Today, we are wrapping up our three part series on annual appeal letters. Saying thank you is one of the most important parts of obtaining and retaining donors; however, many organizations do not effectively say thank you OR even worse yet, forget or say thanks at all. Below are some tips to ensure that when you say thank you to your donors your organization will be remembered….for the right reasons.
Before you begin writing thank you letters, spend some time thinking about the letter and who it will be going to.
- What has the donor’s contribution enabled the organization to do?
- Is it the first time the donor has contributed, or is it a repeat donor?
- Will the organization use a tiered acknowledgement system?

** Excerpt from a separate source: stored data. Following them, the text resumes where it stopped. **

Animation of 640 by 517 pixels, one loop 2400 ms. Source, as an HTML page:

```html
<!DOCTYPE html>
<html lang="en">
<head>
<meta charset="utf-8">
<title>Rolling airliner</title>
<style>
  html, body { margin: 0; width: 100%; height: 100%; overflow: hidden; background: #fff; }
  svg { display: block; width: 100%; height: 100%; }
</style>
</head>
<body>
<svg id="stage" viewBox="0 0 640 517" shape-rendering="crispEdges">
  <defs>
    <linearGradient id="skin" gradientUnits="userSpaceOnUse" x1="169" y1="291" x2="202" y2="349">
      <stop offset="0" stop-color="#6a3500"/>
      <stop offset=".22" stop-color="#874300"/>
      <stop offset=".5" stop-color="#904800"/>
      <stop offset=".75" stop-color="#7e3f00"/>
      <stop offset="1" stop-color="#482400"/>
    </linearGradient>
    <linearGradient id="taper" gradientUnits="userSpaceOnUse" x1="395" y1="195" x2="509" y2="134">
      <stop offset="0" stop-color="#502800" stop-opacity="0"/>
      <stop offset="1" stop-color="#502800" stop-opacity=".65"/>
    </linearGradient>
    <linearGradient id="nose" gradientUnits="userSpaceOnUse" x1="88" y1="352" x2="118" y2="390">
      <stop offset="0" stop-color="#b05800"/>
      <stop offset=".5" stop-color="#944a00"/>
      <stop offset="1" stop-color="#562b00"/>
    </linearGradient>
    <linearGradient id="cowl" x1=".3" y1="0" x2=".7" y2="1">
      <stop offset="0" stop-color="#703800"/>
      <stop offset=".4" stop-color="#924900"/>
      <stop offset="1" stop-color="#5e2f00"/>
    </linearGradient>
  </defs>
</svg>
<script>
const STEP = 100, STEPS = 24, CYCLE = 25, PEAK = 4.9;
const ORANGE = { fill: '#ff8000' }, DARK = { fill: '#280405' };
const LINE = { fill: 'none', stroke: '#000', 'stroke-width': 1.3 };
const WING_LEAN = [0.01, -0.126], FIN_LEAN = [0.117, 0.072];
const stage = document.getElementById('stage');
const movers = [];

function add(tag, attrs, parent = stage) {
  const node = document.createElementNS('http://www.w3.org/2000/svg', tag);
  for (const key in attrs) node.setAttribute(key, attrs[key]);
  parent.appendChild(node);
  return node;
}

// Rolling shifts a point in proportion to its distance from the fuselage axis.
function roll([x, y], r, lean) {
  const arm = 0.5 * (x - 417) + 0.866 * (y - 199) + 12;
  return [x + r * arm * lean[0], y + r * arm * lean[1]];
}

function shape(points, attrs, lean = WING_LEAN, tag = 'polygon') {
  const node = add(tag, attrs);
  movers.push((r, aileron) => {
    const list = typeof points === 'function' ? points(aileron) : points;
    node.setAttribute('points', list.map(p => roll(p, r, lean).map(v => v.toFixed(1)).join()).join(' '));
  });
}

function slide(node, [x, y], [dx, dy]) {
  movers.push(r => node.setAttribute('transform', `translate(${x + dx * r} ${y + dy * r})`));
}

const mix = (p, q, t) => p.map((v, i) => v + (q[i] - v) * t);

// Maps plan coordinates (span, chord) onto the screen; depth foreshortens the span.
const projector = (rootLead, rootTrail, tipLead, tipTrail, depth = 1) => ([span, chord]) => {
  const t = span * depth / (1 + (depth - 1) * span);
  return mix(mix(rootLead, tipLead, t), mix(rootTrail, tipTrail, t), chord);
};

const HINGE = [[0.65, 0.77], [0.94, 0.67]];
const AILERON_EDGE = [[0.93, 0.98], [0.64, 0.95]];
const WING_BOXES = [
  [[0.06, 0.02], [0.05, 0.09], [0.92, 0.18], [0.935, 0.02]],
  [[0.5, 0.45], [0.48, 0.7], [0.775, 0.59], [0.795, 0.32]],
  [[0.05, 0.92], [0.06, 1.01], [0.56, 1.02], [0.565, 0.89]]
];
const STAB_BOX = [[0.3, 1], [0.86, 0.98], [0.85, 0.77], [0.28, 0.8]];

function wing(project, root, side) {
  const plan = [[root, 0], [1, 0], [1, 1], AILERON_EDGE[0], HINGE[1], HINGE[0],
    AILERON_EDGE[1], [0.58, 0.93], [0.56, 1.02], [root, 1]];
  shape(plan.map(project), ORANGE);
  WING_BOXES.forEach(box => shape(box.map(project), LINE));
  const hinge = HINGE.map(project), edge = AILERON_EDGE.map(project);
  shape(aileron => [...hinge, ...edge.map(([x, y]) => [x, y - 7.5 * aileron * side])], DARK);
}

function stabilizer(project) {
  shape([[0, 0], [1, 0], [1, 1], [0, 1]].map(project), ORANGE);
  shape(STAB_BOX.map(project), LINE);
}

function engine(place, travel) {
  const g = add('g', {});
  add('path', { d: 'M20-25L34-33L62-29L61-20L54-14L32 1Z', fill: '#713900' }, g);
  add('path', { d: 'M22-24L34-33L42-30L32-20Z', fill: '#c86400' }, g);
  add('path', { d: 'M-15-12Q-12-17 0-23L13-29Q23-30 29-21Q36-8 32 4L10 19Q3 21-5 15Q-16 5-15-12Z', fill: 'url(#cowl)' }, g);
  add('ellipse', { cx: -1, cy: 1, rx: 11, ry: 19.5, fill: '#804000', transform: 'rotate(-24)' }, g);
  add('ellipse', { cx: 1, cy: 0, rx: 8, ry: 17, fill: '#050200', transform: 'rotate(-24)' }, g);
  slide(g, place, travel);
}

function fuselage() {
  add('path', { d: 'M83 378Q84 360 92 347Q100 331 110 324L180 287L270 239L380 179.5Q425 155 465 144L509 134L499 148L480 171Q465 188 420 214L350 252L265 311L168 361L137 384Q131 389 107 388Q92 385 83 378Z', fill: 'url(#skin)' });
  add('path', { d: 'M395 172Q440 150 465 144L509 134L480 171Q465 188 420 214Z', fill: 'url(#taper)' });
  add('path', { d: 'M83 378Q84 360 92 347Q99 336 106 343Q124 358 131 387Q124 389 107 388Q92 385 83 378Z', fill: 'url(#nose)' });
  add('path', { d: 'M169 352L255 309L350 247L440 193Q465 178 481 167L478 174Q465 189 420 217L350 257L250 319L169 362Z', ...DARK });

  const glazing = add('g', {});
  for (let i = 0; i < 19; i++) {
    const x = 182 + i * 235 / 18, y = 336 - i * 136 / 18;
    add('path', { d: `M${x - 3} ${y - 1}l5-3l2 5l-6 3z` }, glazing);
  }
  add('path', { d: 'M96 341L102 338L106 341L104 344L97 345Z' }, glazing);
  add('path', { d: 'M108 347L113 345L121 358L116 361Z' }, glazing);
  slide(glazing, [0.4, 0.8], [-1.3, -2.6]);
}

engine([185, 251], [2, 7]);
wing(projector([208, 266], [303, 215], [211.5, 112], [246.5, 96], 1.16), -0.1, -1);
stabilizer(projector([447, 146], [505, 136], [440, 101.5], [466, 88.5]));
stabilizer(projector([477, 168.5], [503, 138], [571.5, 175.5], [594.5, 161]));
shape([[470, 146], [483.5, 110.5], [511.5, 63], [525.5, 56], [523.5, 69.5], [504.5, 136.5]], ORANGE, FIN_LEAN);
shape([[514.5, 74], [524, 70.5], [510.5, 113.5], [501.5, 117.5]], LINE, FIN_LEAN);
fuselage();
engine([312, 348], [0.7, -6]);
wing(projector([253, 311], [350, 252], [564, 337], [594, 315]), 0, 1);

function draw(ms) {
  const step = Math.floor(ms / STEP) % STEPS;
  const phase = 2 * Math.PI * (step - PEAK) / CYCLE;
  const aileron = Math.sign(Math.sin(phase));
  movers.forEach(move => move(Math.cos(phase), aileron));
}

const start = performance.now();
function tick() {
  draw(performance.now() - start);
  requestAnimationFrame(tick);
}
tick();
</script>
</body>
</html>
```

- Who will sign the letters?
As you begin thinking about the responses to the questions above, it is also a good idea to develop a timeline for saying “thanks.” It should be common sense to thank donors quickly; however, many donors report not receiving any acknowledgement of their donation for months. This is unacceptable, no matter the size of the gift, all donors deserve the respect of a “thank you” within seven days of receipt of the donation. As a matter of fact, best practices in the fundraising field tell us that nonprofits should be sending out thank you letters within two days of receiving the donation.
Now that you have determined the answers to the above questions, it is time to sit down and write the letter. Begin by personalizing the letter, since the person has made a donation, you know their name…never write a letter to “Dear Friend.”
Next, your opening sentence needs to connect with the donor. This is your chance to let donors know how much you appreciate them. Here is a perfect spot to include a brief story about someone who benefits from the services of your organization. Use phrases such as, “your donation is making a difference,” “because of you we have been able to…”, etc.
If the donor is making the gift in response to your annual appeal or another campaign, make mention of it. This is another way of letting the donor know that their letter is personalized and not a letter you are sending to everyone. This section of the letter may also include a statement that the IRS requires about the deductibility of the donation; however, it is not enough to send a letter that only has the IRS statement and an amount. Doing so is not saying thank you; it is just complying with the law.
Let donors know how you will be using the funds that they have contributed and remember to say thank you once again. Conclude the letter by inviting the donor to stay in touch, perhaps by connecting on social media or signing up to receive your newsletter on your website.
Conclude your letter with a signature….a live signature, not one that has been computer generated.
Be very careful about one HUGE mistake that many organizations make: Do NOT use the thank you letter as a platform to request another donation. The thank you letter should only be used to say thank you and to let your donors know that you appreciate them.